## TASK OBJECTIVE:
Copy the entries exactly. Leave out any pictures.

╭──

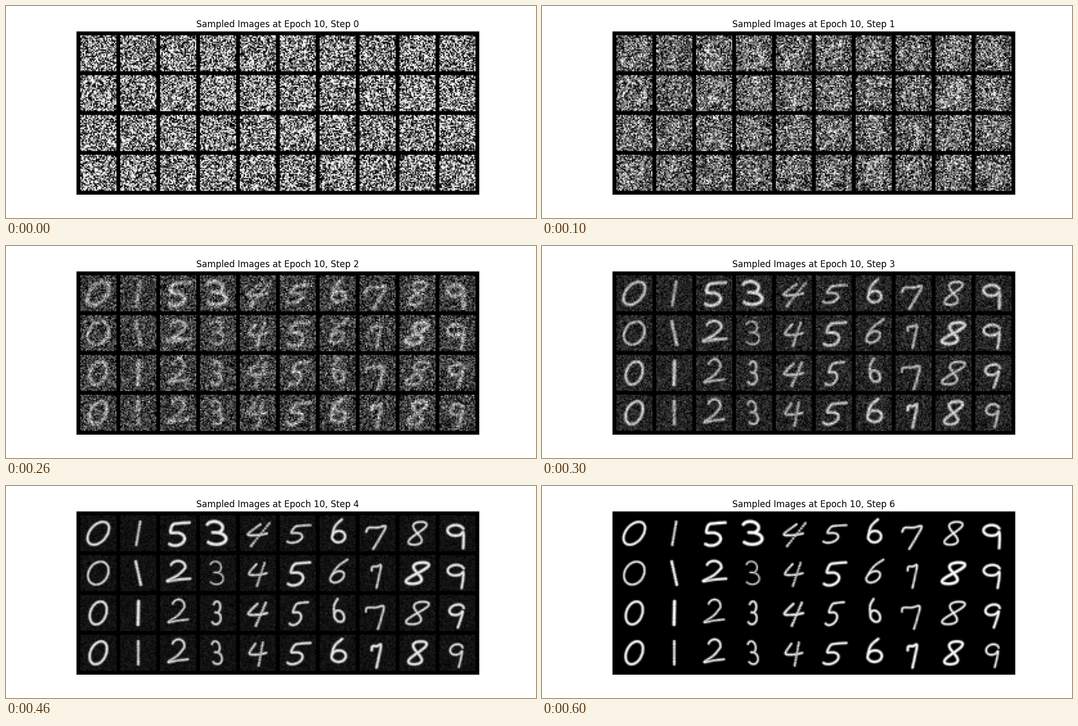
Recreate the animation shown at these times as a matplotlib script. Size 1000 by 400 pixels, loop 0.7 s.

```python
import numpy as np
import matplotlib.pyplot as plt
from matplotlib.animation import FuncAnimation

ROWS, COLS, N, PAD, STEPS = 4, 10, 28, 3, 7
PITCH = N + PAD
H, W = ROWS * PITCH + PAD, COLS * PITCH + PAD
FIT = 17.8                      # longer side of a digit, in image pixels


def arc(cx, cy, rx, ry, start, end):
    """Elliptic arc; angles in degrees, clockwise on screen."""
    a = np.radians(np.linspace(start, end, 12))
    return np.column_stack([cx + rx * np.cos(a), cy + ry * np.sin(a)])


def spline(*parts):
    """Catmull-Rom curve through all points of the parts."""
    pts = np.vstack(parts)
    p = np.vstack([pts[0], pts, pts[-1]])
    t = np.linspace(0, 1, 12)[:, None]
    return np.vstack([
        b + 0.5 * t * (c - a + t * (2 * a - 5 * b + 4 * c - d
                                    + t * (3 * (b - c) + d - a)))
        for a, b, c, d in zip(p, p[1:], p[2:], p[3:])])


def figure_eight():
    a = np.linspace(0, 2 * np.pi, 32)
    return np.column_stack([0.32 * np.sin(2 * a), -0.5 * np.cos(a)])


# Upright pen paths of unit height around the origin
SHAPES = {
    0: [spline(arc(0, 0, 0.5, 0.5, 0, 360))],
    1: [spline([(0, -0.5), (0, 0.5)])],
    2: [spline(arc(0, -0.22, 0.3, 0.28, 200, 380),
               [(0, 0.2), (-0.45, 0.5), (0, 0.43), (0.5, 0.38)])],
    3: [spline(arc(0, -0.25, 0.35, 0.25, 210, 430), [(-0.1, -0.02)],
               arc(0, 0.24, 0.45, 0.26, 280, 500))],
    4: [spline([(-0.25, -0.45), (-0.45, -0.02), (0, 0.02), (0.35, -0.05)]),
        spline([(0.1, -0.5), (0.1, 0.5)])],
    5: [spline([(0.3, -0.5), (0, -0.47), (-0.18, -0.4), (-0.22, -0.08)],
               arc(-0.05, 0.22, 0.26, 0.28, 260, 490))],
    6: [spline([(0.1, -0.5), (-0.18, -0.2)],
               arc(0, 0.25, 0.28, 0.25, 180, -170))],
    7: [spline([(-0.42, -0.27), (-0.38, -0.44), (0, -0.45), (0.35, -0.5),
                (0.3, 0), (0.2, 0.5)])],
    8: [spline(figure_eight())],
    9: [spline(arc(-0.05, -0.27, 0.32, 0.23, -20, -340),
               [(0.27, 0.1), (0.25, 0.5)])],
}

edge = np.full((H, W), 9.0)     # signed distance to the nearest stroke edge


def write(row, col, shape, stretch, slant, pen):
    """Write one digit, fitted to its cell and centred by its mass."""
    shear = np.array([[stretch, 0], [-slant, 1]])
    strokes = [s @ shear for s in SHAPES[shape]]
    pts = np.vstack(strokes)
    mass = np.concatenate([np.hypot(*np.gradient(s, axis=0).T)
                           for s in strokes])
    centre = np.average(pts, axis=0, weights=mass)
    pts = (pts - centre) * FIT / np.ptp(pts, axis=0).max() + N / 2 - 0.5
    y, x = np.mgrid[:N, :N]
    dist = np.hypot(x[..., None] - pts[:, 0], y[..., None] - pts[:, 1])
    top, left = PAD + row * PITCH, PAD + col * PITCH
    edge[top:top + N, left:left + N] = dist.min(-1) - pen / 2


def column(digit, *hands):
    """Write a digit down its column, each time with stretch, slant, pen."""
    first = ROWS - len(hands)
    for row, hand in enumerate(hands, first):
        write(row, digit, digit, *hand)


column(0, (0.85, 0.4, 1.9), (0.88, 0.2, 1.6), (0.72, 0.2, 1.9), (0.72, 0.25, 2))
column(1, (1, 0.17, 1.9), (1, -0.22, 2.3), (1, 0.02, 2.6), (1, 0, 2.1))
write(0, 2, 5, 1.5, 0.1, 2.3)   # a two that came out as a five
column(2, (1.2, 0, 2), (0.9, 0.05, 1.5), (0.9, 0.05, 1.7))
column(3, (1, -0.1, 2.5), (0.7, -0.05, 1.1), (0.45, 0.05, 1.6), (0.5, -0.1, 1.5))
column(4, (1, 0.8, 1.7), (0.95, 0.33, 1.6), (1, 0.43, 1.9), (0.9, 0.18, 1.7))
column(5, (1.7, 0.45, 1.6), (1.4, 0.25, 2.1), (1, 0.3, 1.7), (1.45, 0.35, 1.9))
column(6, (1, 0.05, 2), (1, 0.45, 1.6), (0.75, -0.2, 1.8), (1.1, 0.05, 2.1))
column(7, (1, 0.4, 1.7), (0.5, 0.12, 1.6), (1, 0.1, 1.6), (0.5, 0.12, 2.1))
column(8, (0.9, 0.3, 1.6), (1.1, 0.5, 2.3), (1, 0.5, 1.6), (0.9, 0.3, 2.1))
column(9, (1.1, 0, 2.2), (1.1, 0.1, 2), (0.95, 0.3, 2), (0.85, 0.2, 1.6))

noise = np.random.default_rng(10).normal(size=(H, W))
in_cell = np.outer(np.arange(H) % PITCH >= PAD, np.arange(W) % PITCH >= PAD)


def sample(step):
    """Blend from clipped noise to digits that sharpen on the way."""
    left = 1 - step / (STEPS - 1)
    ink = np.clip(0.5 - edge / (1.3 + 8 * left ** 4), 0, 1)
    img = 0.5 + (1 - left ** 1.8) * (ink - 0.5) + 0.5 * left ** 2.6 * noise
    return np.where(in_cell, np.clip(img, 0, 1), 0)


fig, ax = plt.subplots(figsize=(10, 4), dpi=100)
ax.axis("off")
picture = ax.imshow(sample(0), cmap="gray", vmin=0, vmax=1)
title = ax.set_title("")


def update(step):
    picture.set_data(sample(step))
    title.set_text(f"Sampled Images at Epoch 10, Step {step}")
    return picture, title


anim = FuncAnimation(fig, update, frames=STEPS, interval=100,
                     repeat=True, repeat_delay=0)
plt.show()
```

╰──

## TASK RESPONSE:
Recreate the animation shown at these times as a matplotlib script. Size 1000 by 400 pixels, loop 0.7 s.

```python
import numpy as np
import matplotlib.pyplot as plt
from matplotlib.animation import FuncAnimation

ROWS, COLS, N, PAD, STEPS = 4, 10, 28, 3, 7
PITCH = N + PAD
H, W = ROWS * PITCH + PAD, COLS * PITCH + PAD
FIT = 17.8                      # longer side of a digit, in image pixels


def arc(cx, cy, rx, ry, start, end):
    """Elliptic arc; angles in degrees, clockwise on screen."""
    a = np.radians(np.linspace(start, end, 12))
    return np.column_stack([cx + rx * np.cos(a), cy + ry * np.sin(a)])


def spline(*parts):
    """Catmull-Rom curve through all points of the parts."""
    pts = np.vstack(parts)
    p = np.vstack([pts[0], pts, pts[-1]])
    t = np.linspace(0, 1, 12)[:, None]
    return np.vstack([
        b + 0.5 * t * (c - a + t * (2 * a - 5 * b + 4 * c - d
                                    + t * (3 * (b - c) + d - a)))
        for a, b, c, d in zip(p, p[1:], p[2:], p[3:])])


def figure_eight():
    a = np.linspace(0, 2 * np.pi, 32)
    return np.column_stack([0.32 * np.sin(2 * a), -0.5 * np.cos(a)])


# Upright pen paths of unit height around the origin
SHAPES = {
    0: [spline(arc(0, 0, 0.5, 0.5, 0, 360))],
    1: [spline([(0, -0.5), (0, 0.5)])],
    2: [spline(arc(0, -0.22, 0.3, 0.28, 200, 380),
               [(0, 0.2), (-0.45, 0.5), (0, 0.43), (0.5, 0.38)])],
    3: [spline(arc(0, -0.25, 0.35, 0.25, 210, 430), [(-0.1, -0.02)],
               arc(0, 0.24, 0.45, 0.26, 280, 500))],
    4: [spline([(-0.25, -0.45), (-0.45, -0.02), (0, 0.02), (0.35, -0.05)]),
        spline([(0.1, -0.5), (0.1, 0.5)])],
    5: [spline([(0.3, -0.5), (0, -0.47), (-0.18, -0.4), (-0.22, -0.08)],
               arc(-0.05, 0.22, 0.26, 0.28, 260, 490))],
    6: [spline([(0.1, -0.5), (-0.18, -0.2)],
               arc(0, 0.25, 0.28, 0.25, 180, -170))],
    7: [spline([(-0.42, -0.27), (-0.38, -0.44), (0, -0.45), (0.35, -0.5),
                (0.3, 0), (0.2, 0.5)])],
    8: [spline(figure_eight())],
    9: [spline(arc(-0.05, -0.27, 0.32, 0.23, -20, -340),
               [(0.27, 0.1), (0.25, 0.5)])],
}

edge = np.full((H, W), 9.0)     # signed distance to the nearest stroke edge


def write(row, col, shape, stretch, slant, pen):
    """Write one digit, fitted to its cell and centred by its mass."""
    shear = np.array([[stretch, 0], [-slant, 1]])
    strokes = [s @ shear for s in SHAPES[shape]]
    pts = np.vstack(strokes)
    mass = np.concatenate([np.hypot(*np.gradient(s, axis=0).T)
                           for s in strokes])
    centre = np.average(pts, axis=0, weights=mass)
    pts = (pts - centre) * FIT / np.ptp(pts, axis=0).max() + N / 2 - 0.5
    y, x = np.mgrid[:N, :N]
    dist = np.hypot(x[..., None] - pts[:, 0], y[..., None] - pts[:, 1])
    top, left = PAD + row * PITCH, PAD + col * PITCH
    edge[top:top + N, left:left + N] = dist.min(-1) - pen / 2


def column(digit, *hands):
    """Write a digit down its column, each time with stretch, slant, pen."""
    first = ROWS - len(hands)
    for row, hand in enumerate(hands, first):
        write(row, digit, digit, *hand)


column(0, (0.85, 0.4, 1.9), (0.88, 0.2, 1.6), (0.72, 0.2, 1.9), (0.72, 0.25, 2))
column(1, (1, 0.17, 1.9), (1, -0.22, 2.3), (1, 0.02, 2.6), (1, 0, 2.1))
write(0, 2, 5, 1.5, 0.1, 2.3)   # a two that came out as a five
column(2, (1.2, 0, 2), (0.9, 0.05, 1.5), (0.9, 0.05, 1.7))
column(3, (1, -0.1, 2.5), (0.7, -0.05, 1.1), (0.45, 0.05, 1.6), (0.5, -0.1, 1.5))
column(4, (1, 0.8, 1.7), (0.95, 0.33, 1.6), (1, 0.43, 1.9), (0.9, 0.18, 1.7))
column(5, (1.7, 0.45, 1.6), (1.4, 0.25, 2.1), (1, 0.3, 1.7), (1.45, 0.35, 1.9))
column(6, (1, 0.05, 2), (1, 0.45, 1.6), (0.75, -0.2, 1.8), (1.1, 0.05, 2.1))
column(7, (1, 0.4, 1.7), (0.5, 0.12, 1.6), (1, 0.1, 1.6), (0.5, 0.12, 2.1))
column(8, (0.9, 0.3, 1.6), (1.1, 0.5, 2.3), (1, 0.5, 1.6), (0.9, 0.3, 2.1))
column(9, (1.1, 0, 2.2), (1.1, 0.1, 2), (0.95, 0.3, 2), (0.85, 0.2, 1.6))

noise = np.random.default_rng(10).normal(size=(H, W))
in_cell = np.outer(np.arange(H) % PITCH >= PAD, np.arange(W) % PITCH >= PAD)


def sample(step):
    """Blend from clipped noise to digits that sharpen on the way."""
    left = 1 - step / (STEPS - 1)
    ink = np.clip(0.5 - edge / (1.3 + 8 * left ** 4), 0, 1)
    img = 0.5 + (1 - left ** 1.8) * (ink - 0.5) + 0.5 * left ** 2.6 * noise
    return np.where(in_cell, np.clip(img, 0, 1), 0)


fig, ax = plt.subplots(figsize=(10, 4), dpi=100)
ax.axis("off")
picture = ax.imshow(sample(0), cmap="gray", vmin=0, vmax=1)
title = ax.set_title("")


def update(step):
    picture.set_data(sample(step))
    title.set_text(f"Sampled Images at Epoch 10, Step {step}")
    return picture, title


anim = FuncAnimation(fig, update, frames=STEPS, interval=100,
                     repeat=True, repeat_delay=0)
plt.show()
```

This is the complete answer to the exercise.